Favorite Menu Items: It’s hard for me not to get the traditional Linda, but another favorite lasagna is the Catena (chicken with wine, shallots, and spinach).
How Much To Order: I almost always get the combo for about $12: a square of lasagna, a freshly composed garden salad with house vinaigrette, and the cannoli of the day. I eat it all and feel full for the rest of the day.
Tops American Food Company

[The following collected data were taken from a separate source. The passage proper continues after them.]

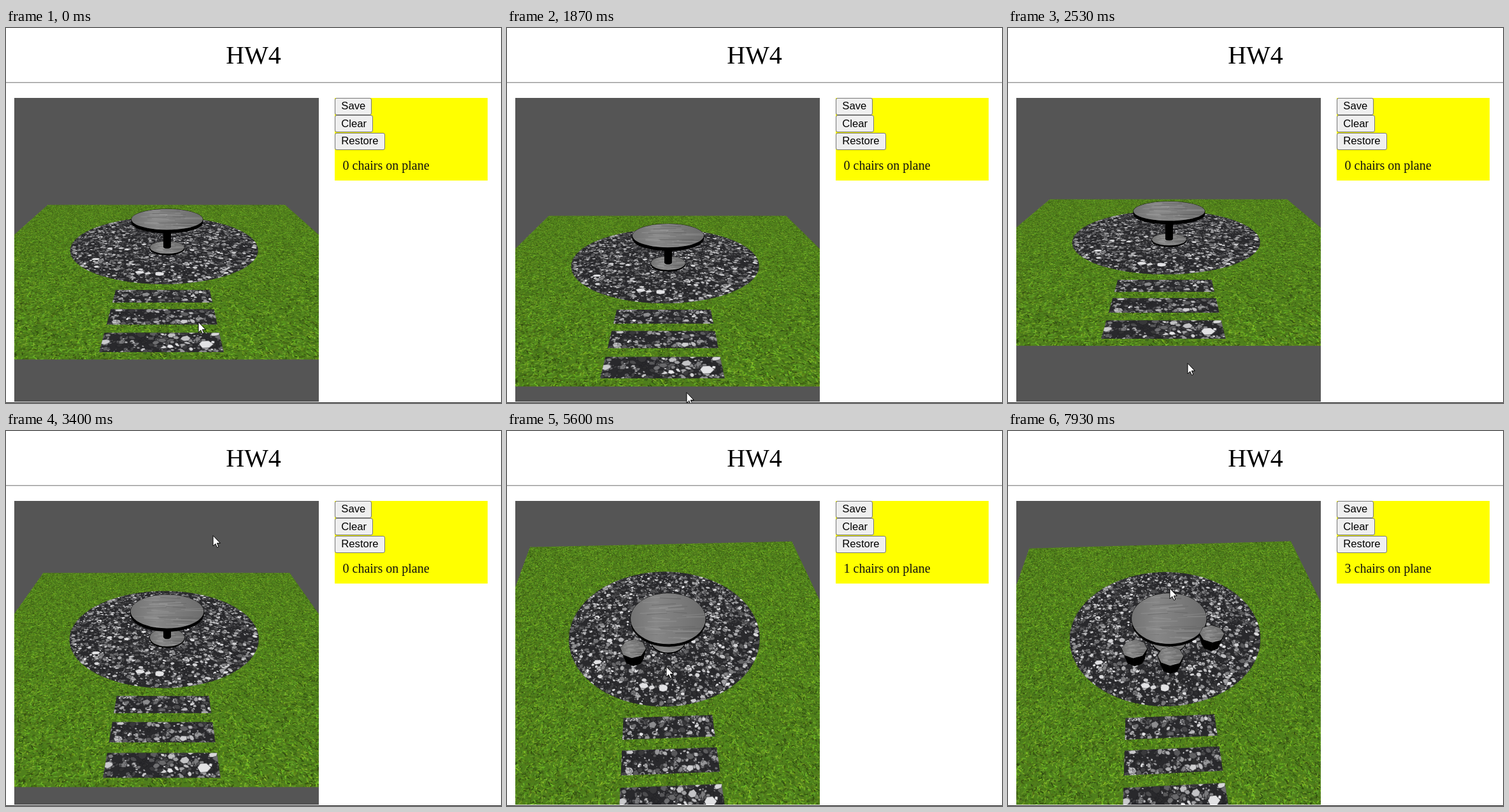
An HTML page with a canvas for the animation above (8 s loop, 777 by 590 pixels).

```html
<!DOCTYPE html>
<html lang="en">
<head>
<meta charset="utf-8">
<title>HW4</title>
<style>
  html, body { margin: 0; width: 100%; height: 100%; overflow: hidden; background: #fff; }
  canvas { position: absolute; left: 13px; top: 110px; }
  svg { position: absolute; left: 0; top: 0; }
  .serif { font-family: "Liberation Serif", "Times New Roman", serif; }
  .sans { font: 16.67px "Liberation Sans", Arial, sans-serif; }
</style>
</head>
<body>
<canvas id="view" width="478" height="478"></canvas>
<svg width="777" height="590" viewBox="0 0 777 590">
  <text class="serif" x="388.5" y="56" font-size="40" text-anchor="middle">HW4</text>
  <path d="M0 85.5H777" stroke="#9a9a9a"/>
  <path d="M0 86.5H777" stroke="#cfcfcf"/>
  <path d="M0 589.5H777" stroke="#222"/>
  <rect x="516" y="110" width="240" height="130" fill="#ff0"/>
  <g id="buttons" class="sans"></g>
  <text id="count" class="serif" x="528.5" y="223" font-size="20" fill="#111"></text>
  <path id="cursor" d="M.5 .5V17L4.3 13.4 6.9 19.2 9.3 18.2 6.8 12.4H11.8Z" fill="#fff" stroke="#000"/>
</svg>
<script>
const $ = id => document.getElementById(id);
const LOOP = 8000, STEP = 1000 / 15;
const SIZE = 478, MID = SIZE / 2;

let seed = 20;
function rnd() {
  seed = seed + 0x6D2B79F5 | 0;
  let n = Math.imul(seed ^ seed >>> 15, 1 | seed);
  n = n + Math.imul(n ^ n >>> 7, 61 | n) ^ n;
  return ((n ^ n >>> 14) >>> 0) / 4294967296;
}
const between = (a, b) => a + (b - a) * rnd();
const clamp = (v, a, b) => Math.min(b, Math.max(a, v));

// Lengths are in radii of the paved circle; z grows toward the viewer.
const GROUND = { x: 1.765, back: -1.62, front: 2.007 };
const SLAB = { first: 1.104, gap: 0.3105, depth: 0.211, left: -0.418, width: 0.772 };
const RES = 280;
const TW = Math.round(GROUND.x * 2 * RES);
const TH = Math.round((GROUND.front - GROUND.back) * RES);

function pebble(c, x, z, r, shade) {
  const turn = rnd() * Math.PI, flat = between(0.55, 1), sides = 5 + Math.floor(rnd() * 4);
  c.beginPath();
  for (let i = 0; i < sides; i++) {
    const a = i / sides * 2 * Math.PI, q = r * between(0.8, 1.15);
    const px = Math.cos(a) * q, py = Math.sin(a) * q * flat;
    c.lineTo(x + px * Math.cos(turn) - py * Math.sin(turn), z + px * Math.sin(turn) + py * Math.cos(turn));
  }
  c.closePath();
  c.fillStyle = `rgb(${shade},${shade},${shade + 2})`;
  c.fill();
  c.stroke();
}

function makeTexture() {
  const el = document.createElement("canvas");
  el.width = TW;
  el.height = TH;
  const c = el.getContext("2d", { willReadFrequently: true });
  c.fillStyle = "#4f7f1c";
  c.fillRect(0, 0, TW, TH);
  c.lineWidth = 2;
  for (let i = 0; i < 55000; i++) {
    const x = rnd() * TW, y = rnd() * TH, a = rnd() * Math.PI, l = between(3, 9);
    c.strokeStyle = `hsl(${between(79, 94)},${between(56, 72)}%,${between(16, 47)}%)`;
    c.beginPath();
    c.moveTo(x, y);
    c.lineTo(x + Math.cos(a) * l, y + Math.sin(a) * l);
    c.stroke();
  }
  c.setTransform(RES, 0, 0, RES, GROUND.x * RES, -GROUND.back * RES);
  c.beginPath();
  c.arc(-0.025, 0, 1, 0, 7);
  for (let i = 0; i < 3; i++) c.rect(SLAB.left, SLAB.first + i * SLAB.gap, SLAB.width, SLAB.depth);
  c.clip();
  c.fillStyle = "#29292c";
  c.fillRect(-2, -2, 4, 5);
  c.strokeStyle = "rgba(28,28,31,.55)";
  c.lineWidth = 0.005;
  for (let i = 0; i < 9000; i++) {
    pebble(c, between(-1.05, 1), between(-1, 1.95), 0.009 + 0.027 * rnd() ** 2.5,
      Math.round(42 + 195 * rnd() ** 1.45));
  }
  const big = [[-0.063, 0.79], [-0.24, 0.76], [-0.69, 0.45], [0.25, 1.853]];
  for (const [x, z] of big) pebble(c, x, z, 0.045, 226);
  return new Uint32Array(c.getImageData(0, 0, TW, TH).data.buffer);
}

// Waypoints of the pointer: arrival, x, y, departure.
const POINTER = [
  [0, 302, 462], [200, 314, 398], [470, 257, 430], [867, 288, 527], [1000, 282, 549, 1333],
  [1767, 282, 573, 2067], [2533, 282, 527, 2600], [2933, 322, 209], [3133, 323, 138, 3210],
  [3300, 323, 154], [3500, 326, 173, 3800], [4000, 231, 332], [4200, 203, 388],
  [4667, 199, 357, 4800], [5200, 236, 375], [5733, 254, 368, 5800], [6333, 311, 348, 6400],
  [6733, 307, 338, 6800], [7667, 261, 259], [7933, 254, 247]];

function pointer(t) {
  const next = POINTER.findIndex(p => p[0] > t);
  if (next < 0) return POINTER[POINTER.length - 1].slice(1, 3);
  const [t0, x0, y0, leave = t0] = POINTER[next - 1], [t1, x1, y1] = POINTER[next];
  const f = Math.max(0, (t - leave) / (t1 - leave));
  return [x0 + (x1 - x0) * f, y0 + (y1 - y0) * f];
}

// The camera orbits a pivot; drags reach it slightly late.
const FOCAL = 600, DIST = 4.03, PIVOT = { y: -0.156, z: 0.216 };
const LAG = 100, PAN_DRAG = [1333, 2600], ORBIT_DRAGS = [[3210, 3500], [5867, 5875]];
const PER_PIXEL = 2 * Math.PI / SIZE;

function dragged(t, [from, to]) {
  const a = pointer(from), b = pointer(clamp(t - LAG, from, to));
  return [b[0] - a[0], b[1] - a[1]];
}

function cameraAt(t) {
  const pan = (22 + dragged(t, PAN_DRAG)[1]) / 147;
  let pitch = 0.376, yaw = 0;
  for (const span of ORBIT_DRAGS) {
    const [dx, dy] = dragged(t, span);
    yaw += dx * PER_PIXEL;
    pitch += dy * PER_PIXEL;
  }
  const sin = Math.sin(pitch), cos = Math.cos(pitch);
  return { sin, cos, yaw, y: PIVOT.y + DIST * sin + pan * cos, z: PIVOT.z + DIST * cos - pan * sin };
}

function project(cam, x, y, z) {
  const rx = x + cam.yaw * (z - PIVOT.z), dz = cam.z - z + cam.yaw * x, dy = cam.y - y;
  const depth = dy * cam.sin + dz * cam.cos;
  return [MID + FOCAL * rx / depth, MID + FOCAL * (dy * cam.cos - dz * cam.sin) / depth];
}

const texture = makeTexture();
const view = $("view").getContext("2d");
const image = view.createImageData(SIZE, SIZE);
const pixels = new Uint32Array(image.data.buffer);
const GREY = 0xff555555;

function drawGround(cam) {
  const { sin, cos, yaw } = cam;
  const depth = cam.y * sin + cam.z * cos;
  const horizon = MID - FOCAL * sin / cos;
  for (let y = 0; y < SIZE; y++) {
    const rows = [0, 1, 2, 3].map(i => cam.y * FOCAL / cos / (y + 0.125 + i / 4 - horizon));
    for (let x = 0; x < SIZE; x++) {
      let r = 0, g = 0, b = 0;
      for (let i = 0; i < 4; i++) {
        const d = rows[i];
        let p = GREY;
        if (d > 0) {
          const z = (depth - d) / cos - PIVOT.z;
          const s = (x + 0.25 + (i & 1) * 0.5 - MID) * d / FOCAL;
          const tx = Math.floor((s - yaw * z + GROUND.x) * RES);
          const tz = Math.floor((z + yaw * s + PIVOT.z - GROUND.back) * RES);
          if (tx >= 0 && tx < TW && tz >= 0 && tz < TH) p = texture[tz * TW + tx];
        }
        r += p & 255;
        g += p >> 8 & 255;
        b += p >> 16 & 255;
      }
      pixels[y * SIZE + x] = 0xff000000 | b >> 2 << 16 | g >> 2 << 8 | r >> 2;
    }
  }
  view.putImageData(image, 0, 0);
}

const STREAKS = Array.from({ length: 36 }, () => ({
  x: between(-1, 0.5), z: between(-1, 1), length: between(0.4, 1), tilt: between(-0.08, 0.08),
  width: between(0.8, 2.4), color: rnd() < 0.6 ? "rgba(165,165,165,.3)" : "rgba(80,80,80,.3)"
}));

function outline(points) {
  view.beginPath();
  for (const p of points) view.lineTo(...p);
  view.closePath();
}

// A black-sided drum with a grey stone face.
function drum(cam, { x, z, low, high, r, foot = r, sides = 48 }) {
  const ring = (y, radius) => Array.from({ length: sides }, (_, i) => {
    const a = (i + 0.1) / sides * 2 * Math.PI;
    return project(cam, x + radius * Math.cos(a), y, z + radius * Math.sin(a));
  });
  const top = ring(high, r), bottom = ring(low, foot);
  view.fillStyle = view.strokeStyle = "#000";
  view.lineWidth = 0.6;
  top.forEach((p, i) => {
    const j = (i + 1) % sides;
    outline([p, top[j], bottom[j], bottom[i]]);
    view.fill();
    view.stroke();
  });
  const shade = view.createLinearGradient(...project(cam, x - r, high, z), ...project(cam, x + r, high, z));
  ["#727272", "#868686", "#7a7a7a", "#6c6c6c"].forEach((c, i) => shade.addColorStop(i / 3, c));
  outline(top);
  view.fillStyle = shade;
  view.fill();
  view.save();
  view.clip();
  for (const s of STREAKS) {
    view.beginPath();
    view.moveTo(...project(cam, x + s.x * r, high, z + s.z * r));
    view.lineTo(...project(cam, x + (s.x + s.length) * r, high, z + (s.z + s.tilt) * r));
    view.lineWidth = s.width;
    view.strokeStyle = s.color;
    view.stroke();
  }
  view.restore();
}

const TABLE = [
  { low: 0.012, high: 0.028, r: 0.178 },
  { low: 0.028, high: 0.31, r: 0.033 },
  { low: 0.307, high: 0.34, r: 0.359 }
].map(part => ({ x: 0.006, z: 0.2, ...part }));

const CHAIRS = [[-0.337, 0.424], [0.003, 0.534], [0.4275, 0.259]]
  .map(([x, z]) => ({ x, z, low: 0, high: 0.15, r: 0.121, foot: 0.09, sides: 8 }));

$("buttons").innerHTML = [["Save", 57], ["Clear", 59], ["Restore", 78]].map(([name, w], i) =>
  `<rect x="516.5" y="${Math.floor(110 + 27.5 * i) + 0.5}" width="${w}" height="26" rx="2.5"
    fill="#efefef" stroke="#767676"/><text x="526.3" y="${Math.round(128 + 27.5 * i)}">${name}</text>`).join("");

let drawn = "";
function render(time) {
  const t = Math.floor((time % LOOP + 3.5) / STEP) * STEP + 0.5;
  const cam = cameraAt(t);
  const count = clamp(Math.floor((t - 3866) / 1000), 0, CHAIRS.length);
  const key = Object.values(cam).join() + count;
  if (key !== drawn) {
    drawn = key;
    drawGround(cam);
    for (const part of [...TABLE, ...CHAIRS.slice(0, count)]) drum(cam, part);
    $("count").textContent = `${count} chairs on plane`;
  }
  const [x, y] = pointer(t).map(Math.round);
  $("cursor").setAttribute("transform", `translate(${x - 0.5} ${y})`);
}

const began = performance.now();
function tick() {
  render(performance.now() - began);
  requestAnimationFrame(tick);
}
tick();
</script>
</body>
</html>
```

Why I Love It: A smoky, spicy sausage sandwich is usually a treat reserved for the summer. Tops has brought the joy of sausage hoagies to my workaday world. Eating at Tops is not only fun, it’s delicious. They are not selling the generic links of the carnie-circuit, but rather spicy, bold sausages sourced from Alexandria’s Logan’s Sausage Company. The bread is big and chewy and always fresh. It’s also a nearly perfect lunch food–tasty and filling, but not so heavy that you need a nap afterwards. The truck’s design is very simple, unlike many other trucks: it’s red with a big wooden sign that says “Handmade Sausages.” It doesn’t say “Tops American Food Company” in any prominent location. Be on the lookout for this humble truck.
Favorite Menu Item: Regular italian sausage sandwich. It comes topped with diced onions, tomatoes, and green peppers.
How Much To Order: 1 sausage hoagie for $7. Try to find a friend who wants one, too, so you can get the 2 for $10 deal.
How to Find It: Twitter: @TopsTrucks
Why just four trucks? I had a fifth (Pinup Panini), but it recently closed its window for good out of concern that it couldn’t survive the new proposed D.C. food truck regulations. D.C. is in the process of determining how to regulate the trucks and District agencies have proposed regulations that many truck owners fear could cost them their business. (If you frequent the trucks, you’ve probably had your lunch container stuck with a “Save D.C. Food Trucks” sticker.) Currently, trucks have a lot of freedom to roam and park, but the new regs would put limits on the number of trucks in the downtown hotspots and create other restrictions on where and when trucks can do business. The proposed regulations come up for a vote on June 22. My hope is that the District and the entrepreneurs can reach a compromise. My plan is to hit the trucks as much as possible before June 22 just in case they can’t.
A final note: many thanks to my friend Rachel for helping me make this list and joining me on countless truck runs, though if it were up to her, this post would just be about the joys of Phillie’s Phamous (a must-try if you’re a cheese steak fan).